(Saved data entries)
═══

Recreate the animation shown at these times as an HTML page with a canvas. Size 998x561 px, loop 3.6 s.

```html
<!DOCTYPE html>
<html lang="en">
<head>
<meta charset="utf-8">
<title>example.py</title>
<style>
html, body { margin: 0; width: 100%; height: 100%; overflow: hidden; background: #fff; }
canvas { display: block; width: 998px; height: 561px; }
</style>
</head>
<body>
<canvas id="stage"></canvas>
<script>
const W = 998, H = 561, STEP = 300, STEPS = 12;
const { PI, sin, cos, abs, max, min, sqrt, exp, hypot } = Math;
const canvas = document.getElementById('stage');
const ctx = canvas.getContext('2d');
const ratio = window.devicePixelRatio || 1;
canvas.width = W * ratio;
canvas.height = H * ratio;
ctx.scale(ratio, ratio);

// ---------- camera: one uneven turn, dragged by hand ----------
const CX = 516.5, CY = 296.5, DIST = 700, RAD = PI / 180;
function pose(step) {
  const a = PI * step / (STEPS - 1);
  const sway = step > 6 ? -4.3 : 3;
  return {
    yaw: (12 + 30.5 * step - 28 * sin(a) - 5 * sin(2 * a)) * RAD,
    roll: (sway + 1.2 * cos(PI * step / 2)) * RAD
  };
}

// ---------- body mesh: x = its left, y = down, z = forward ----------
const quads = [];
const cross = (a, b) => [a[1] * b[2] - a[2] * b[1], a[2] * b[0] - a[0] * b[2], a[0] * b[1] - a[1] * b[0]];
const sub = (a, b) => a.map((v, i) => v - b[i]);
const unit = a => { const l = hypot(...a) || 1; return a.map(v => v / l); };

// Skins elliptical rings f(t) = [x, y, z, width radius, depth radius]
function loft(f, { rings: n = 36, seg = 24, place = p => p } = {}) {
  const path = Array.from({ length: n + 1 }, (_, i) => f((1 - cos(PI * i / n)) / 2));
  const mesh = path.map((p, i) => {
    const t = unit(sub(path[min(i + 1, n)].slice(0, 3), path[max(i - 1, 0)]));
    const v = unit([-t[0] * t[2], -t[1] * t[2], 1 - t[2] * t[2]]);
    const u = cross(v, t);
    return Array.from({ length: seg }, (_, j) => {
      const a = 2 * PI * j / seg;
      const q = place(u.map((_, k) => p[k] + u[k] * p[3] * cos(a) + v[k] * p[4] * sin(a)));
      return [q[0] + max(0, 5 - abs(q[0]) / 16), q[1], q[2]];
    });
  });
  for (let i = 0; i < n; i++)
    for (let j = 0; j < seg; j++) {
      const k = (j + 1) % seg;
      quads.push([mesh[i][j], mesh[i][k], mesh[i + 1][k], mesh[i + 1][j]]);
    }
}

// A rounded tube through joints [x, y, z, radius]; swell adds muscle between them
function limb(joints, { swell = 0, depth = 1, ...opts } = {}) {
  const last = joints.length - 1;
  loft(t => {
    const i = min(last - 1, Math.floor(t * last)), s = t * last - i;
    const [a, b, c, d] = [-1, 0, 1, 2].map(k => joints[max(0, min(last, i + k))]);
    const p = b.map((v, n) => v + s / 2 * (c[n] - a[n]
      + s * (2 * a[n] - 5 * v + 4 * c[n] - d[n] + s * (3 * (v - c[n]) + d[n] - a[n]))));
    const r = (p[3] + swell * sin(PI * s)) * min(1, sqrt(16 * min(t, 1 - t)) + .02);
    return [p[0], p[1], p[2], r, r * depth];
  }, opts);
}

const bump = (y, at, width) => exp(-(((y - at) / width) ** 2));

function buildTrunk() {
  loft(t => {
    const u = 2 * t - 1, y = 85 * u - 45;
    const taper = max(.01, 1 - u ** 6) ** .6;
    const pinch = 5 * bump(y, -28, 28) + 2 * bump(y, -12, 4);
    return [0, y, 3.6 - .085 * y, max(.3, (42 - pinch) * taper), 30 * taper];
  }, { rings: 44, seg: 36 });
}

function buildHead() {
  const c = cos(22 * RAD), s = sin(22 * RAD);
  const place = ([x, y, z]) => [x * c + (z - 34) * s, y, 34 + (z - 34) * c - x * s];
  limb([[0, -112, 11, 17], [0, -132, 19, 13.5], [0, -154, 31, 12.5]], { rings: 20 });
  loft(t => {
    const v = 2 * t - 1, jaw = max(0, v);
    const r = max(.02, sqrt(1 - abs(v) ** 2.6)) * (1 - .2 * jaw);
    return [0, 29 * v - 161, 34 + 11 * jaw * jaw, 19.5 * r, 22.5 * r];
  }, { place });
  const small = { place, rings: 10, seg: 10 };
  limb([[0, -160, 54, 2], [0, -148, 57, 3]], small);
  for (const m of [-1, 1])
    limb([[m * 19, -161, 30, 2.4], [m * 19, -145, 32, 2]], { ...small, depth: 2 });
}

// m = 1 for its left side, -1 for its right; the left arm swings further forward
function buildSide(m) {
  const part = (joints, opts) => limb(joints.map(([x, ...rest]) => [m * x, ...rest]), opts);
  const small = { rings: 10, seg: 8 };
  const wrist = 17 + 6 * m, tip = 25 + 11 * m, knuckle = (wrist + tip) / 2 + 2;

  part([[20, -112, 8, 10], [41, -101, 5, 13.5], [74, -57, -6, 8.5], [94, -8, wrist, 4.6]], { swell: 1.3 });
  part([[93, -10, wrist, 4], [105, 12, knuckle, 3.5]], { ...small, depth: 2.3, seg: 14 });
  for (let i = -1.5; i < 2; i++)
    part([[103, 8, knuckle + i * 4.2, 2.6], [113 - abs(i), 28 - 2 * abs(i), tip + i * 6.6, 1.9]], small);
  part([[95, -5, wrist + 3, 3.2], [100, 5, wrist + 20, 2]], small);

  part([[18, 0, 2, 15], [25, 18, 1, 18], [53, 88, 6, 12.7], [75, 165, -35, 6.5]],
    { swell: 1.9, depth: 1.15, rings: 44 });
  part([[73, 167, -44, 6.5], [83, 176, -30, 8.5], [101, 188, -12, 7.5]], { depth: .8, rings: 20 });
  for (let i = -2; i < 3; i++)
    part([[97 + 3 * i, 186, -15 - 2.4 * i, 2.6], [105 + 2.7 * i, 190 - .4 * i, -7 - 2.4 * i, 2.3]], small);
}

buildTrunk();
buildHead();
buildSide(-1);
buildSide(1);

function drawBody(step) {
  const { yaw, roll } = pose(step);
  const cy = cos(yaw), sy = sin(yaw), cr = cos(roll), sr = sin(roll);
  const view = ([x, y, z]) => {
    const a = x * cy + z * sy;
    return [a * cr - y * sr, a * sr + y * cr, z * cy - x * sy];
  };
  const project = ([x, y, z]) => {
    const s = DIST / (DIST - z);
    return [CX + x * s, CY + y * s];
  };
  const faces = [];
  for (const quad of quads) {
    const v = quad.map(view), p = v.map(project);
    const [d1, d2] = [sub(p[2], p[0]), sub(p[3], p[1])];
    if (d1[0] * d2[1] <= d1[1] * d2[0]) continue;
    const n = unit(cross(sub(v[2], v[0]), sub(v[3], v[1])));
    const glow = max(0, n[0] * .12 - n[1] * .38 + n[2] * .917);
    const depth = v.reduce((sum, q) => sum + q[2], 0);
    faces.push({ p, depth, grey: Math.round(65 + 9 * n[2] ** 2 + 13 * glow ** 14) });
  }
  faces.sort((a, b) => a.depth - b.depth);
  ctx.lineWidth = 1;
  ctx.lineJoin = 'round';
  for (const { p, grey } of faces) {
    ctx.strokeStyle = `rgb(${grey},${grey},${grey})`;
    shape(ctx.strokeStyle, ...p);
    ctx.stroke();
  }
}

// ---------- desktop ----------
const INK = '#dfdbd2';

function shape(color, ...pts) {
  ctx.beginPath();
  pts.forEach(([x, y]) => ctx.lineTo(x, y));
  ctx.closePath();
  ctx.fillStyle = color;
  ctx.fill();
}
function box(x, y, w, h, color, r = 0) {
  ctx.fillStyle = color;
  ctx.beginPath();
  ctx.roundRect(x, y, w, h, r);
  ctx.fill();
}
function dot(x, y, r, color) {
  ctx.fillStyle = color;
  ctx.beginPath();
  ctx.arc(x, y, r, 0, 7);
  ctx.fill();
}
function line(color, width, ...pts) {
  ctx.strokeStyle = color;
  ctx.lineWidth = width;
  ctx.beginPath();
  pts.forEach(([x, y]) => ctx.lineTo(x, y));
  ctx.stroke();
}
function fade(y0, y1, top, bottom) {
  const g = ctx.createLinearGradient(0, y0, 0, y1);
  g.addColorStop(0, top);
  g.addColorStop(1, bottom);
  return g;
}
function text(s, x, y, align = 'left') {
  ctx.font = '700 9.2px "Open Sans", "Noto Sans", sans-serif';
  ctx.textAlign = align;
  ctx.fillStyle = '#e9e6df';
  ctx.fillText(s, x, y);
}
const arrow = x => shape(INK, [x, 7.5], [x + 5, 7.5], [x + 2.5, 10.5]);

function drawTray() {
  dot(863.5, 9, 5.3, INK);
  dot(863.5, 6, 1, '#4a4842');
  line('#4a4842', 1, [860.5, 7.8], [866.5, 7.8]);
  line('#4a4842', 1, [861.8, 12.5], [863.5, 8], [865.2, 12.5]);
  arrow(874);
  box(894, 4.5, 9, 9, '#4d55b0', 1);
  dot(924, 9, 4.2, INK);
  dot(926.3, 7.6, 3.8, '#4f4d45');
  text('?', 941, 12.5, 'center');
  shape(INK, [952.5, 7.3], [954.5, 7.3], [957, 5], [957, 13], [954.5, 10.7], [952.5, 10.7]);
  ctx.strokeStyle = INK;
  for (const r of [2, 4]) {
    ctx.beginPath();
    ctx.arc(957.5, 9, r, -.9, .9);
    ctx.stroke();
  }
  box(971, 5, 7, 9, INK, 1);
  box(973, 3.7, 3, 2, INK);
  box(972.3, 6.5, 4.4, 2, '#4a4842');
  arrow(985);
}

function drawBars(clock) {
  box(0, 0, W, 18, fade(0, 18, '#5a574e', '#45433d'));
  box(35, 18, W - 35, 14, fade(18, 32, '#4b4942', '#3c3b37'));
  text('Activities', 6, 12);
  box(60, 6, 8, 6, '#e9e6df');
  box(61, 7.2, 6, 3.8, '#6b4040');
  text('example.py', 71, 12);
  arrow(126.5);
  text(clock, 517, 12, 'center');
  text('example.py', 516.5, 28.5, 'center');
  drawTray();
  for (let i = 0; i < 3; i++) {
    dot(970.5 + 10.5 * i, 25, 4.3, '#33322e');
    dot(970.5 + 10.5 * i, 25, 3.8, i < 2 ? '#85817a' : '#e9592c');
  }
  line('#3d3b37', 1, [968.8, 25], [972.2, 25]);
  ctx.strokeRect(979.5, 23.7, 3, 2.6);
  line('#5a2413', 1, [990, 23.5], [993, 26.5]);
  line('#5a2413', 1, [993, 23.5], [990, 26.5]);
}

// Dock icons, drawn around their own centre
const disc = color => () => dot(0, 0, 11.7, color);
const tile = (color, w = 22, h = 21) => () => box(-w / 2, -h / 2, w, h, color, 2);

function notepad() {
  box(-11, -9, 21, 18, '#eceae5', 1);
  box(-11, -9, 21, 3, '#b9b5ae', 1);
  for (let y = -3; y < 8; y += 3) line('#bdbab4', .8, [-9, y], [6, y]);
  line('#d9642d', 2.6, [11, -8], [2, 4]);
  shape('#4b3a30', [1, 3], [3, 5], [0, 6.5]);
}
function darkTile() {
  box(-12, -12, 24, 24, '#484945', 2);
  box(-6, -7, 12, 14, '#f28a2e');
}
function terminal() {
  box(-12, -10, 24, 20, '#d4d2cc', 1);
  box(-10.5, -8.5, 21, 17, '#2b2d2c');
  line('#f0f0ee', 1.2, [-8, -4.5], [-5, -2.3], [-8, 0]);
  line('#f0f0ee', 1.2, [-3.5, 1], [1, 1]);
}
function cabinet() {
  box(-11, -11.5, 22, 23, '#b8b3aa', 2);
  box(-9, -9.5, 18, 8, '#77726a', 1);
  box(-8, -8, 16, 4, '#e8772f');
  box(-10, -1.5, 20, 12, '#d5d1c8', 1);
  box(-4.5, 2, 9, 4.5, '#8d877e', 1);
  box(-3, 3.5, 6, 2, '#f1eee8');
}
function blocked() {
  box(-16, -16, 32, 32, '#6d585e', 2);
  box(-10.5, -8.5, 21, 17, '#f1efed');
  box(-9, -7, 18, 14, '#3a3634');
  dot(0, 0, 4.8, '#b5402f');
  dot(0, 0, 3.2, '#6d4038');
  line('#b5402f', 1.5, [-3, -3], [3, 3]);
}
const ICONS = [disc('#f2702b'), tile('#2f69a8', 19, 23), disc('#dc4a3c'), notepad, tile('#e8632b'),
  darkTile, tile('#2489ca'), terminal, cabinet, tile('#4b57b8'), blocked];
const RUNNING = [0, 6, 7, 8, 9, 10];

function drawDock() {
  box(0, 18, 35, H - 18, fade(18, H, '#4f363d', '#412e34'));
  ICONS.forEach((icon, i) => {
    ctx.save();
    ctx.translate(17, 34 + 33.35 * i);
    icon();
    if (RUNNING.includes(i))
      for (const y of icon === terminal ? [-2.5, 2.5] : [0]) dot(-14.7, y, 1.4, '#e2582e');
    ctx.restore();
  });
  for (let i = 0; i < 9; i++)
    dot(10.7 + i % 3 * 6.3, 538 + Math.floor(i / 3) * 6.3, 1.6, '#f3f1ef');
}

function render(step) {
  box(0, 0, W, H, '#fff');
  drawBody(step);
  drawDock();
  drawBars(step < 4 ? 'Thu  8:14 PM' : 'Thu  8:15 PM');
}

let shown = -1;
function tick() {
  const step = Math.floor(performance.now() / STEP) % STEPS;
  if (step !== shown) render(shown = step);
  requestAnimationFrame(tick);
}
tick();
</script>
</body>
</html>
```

═══

◆ **WHAT IS NEEDED**
Retrieve each line from the records above where the word "faces" occurs.

◆ **ANSWER TO THE EXERCISE**
  const faces = [];
    faces.push({ p, depth, grey: Math.round(65 + 9 * n[2] ** 2 + 13 * glow ** 14) });
  faces.sort((a, b) => a.depth - b.depth);
  for (const { p, grey } of faces) {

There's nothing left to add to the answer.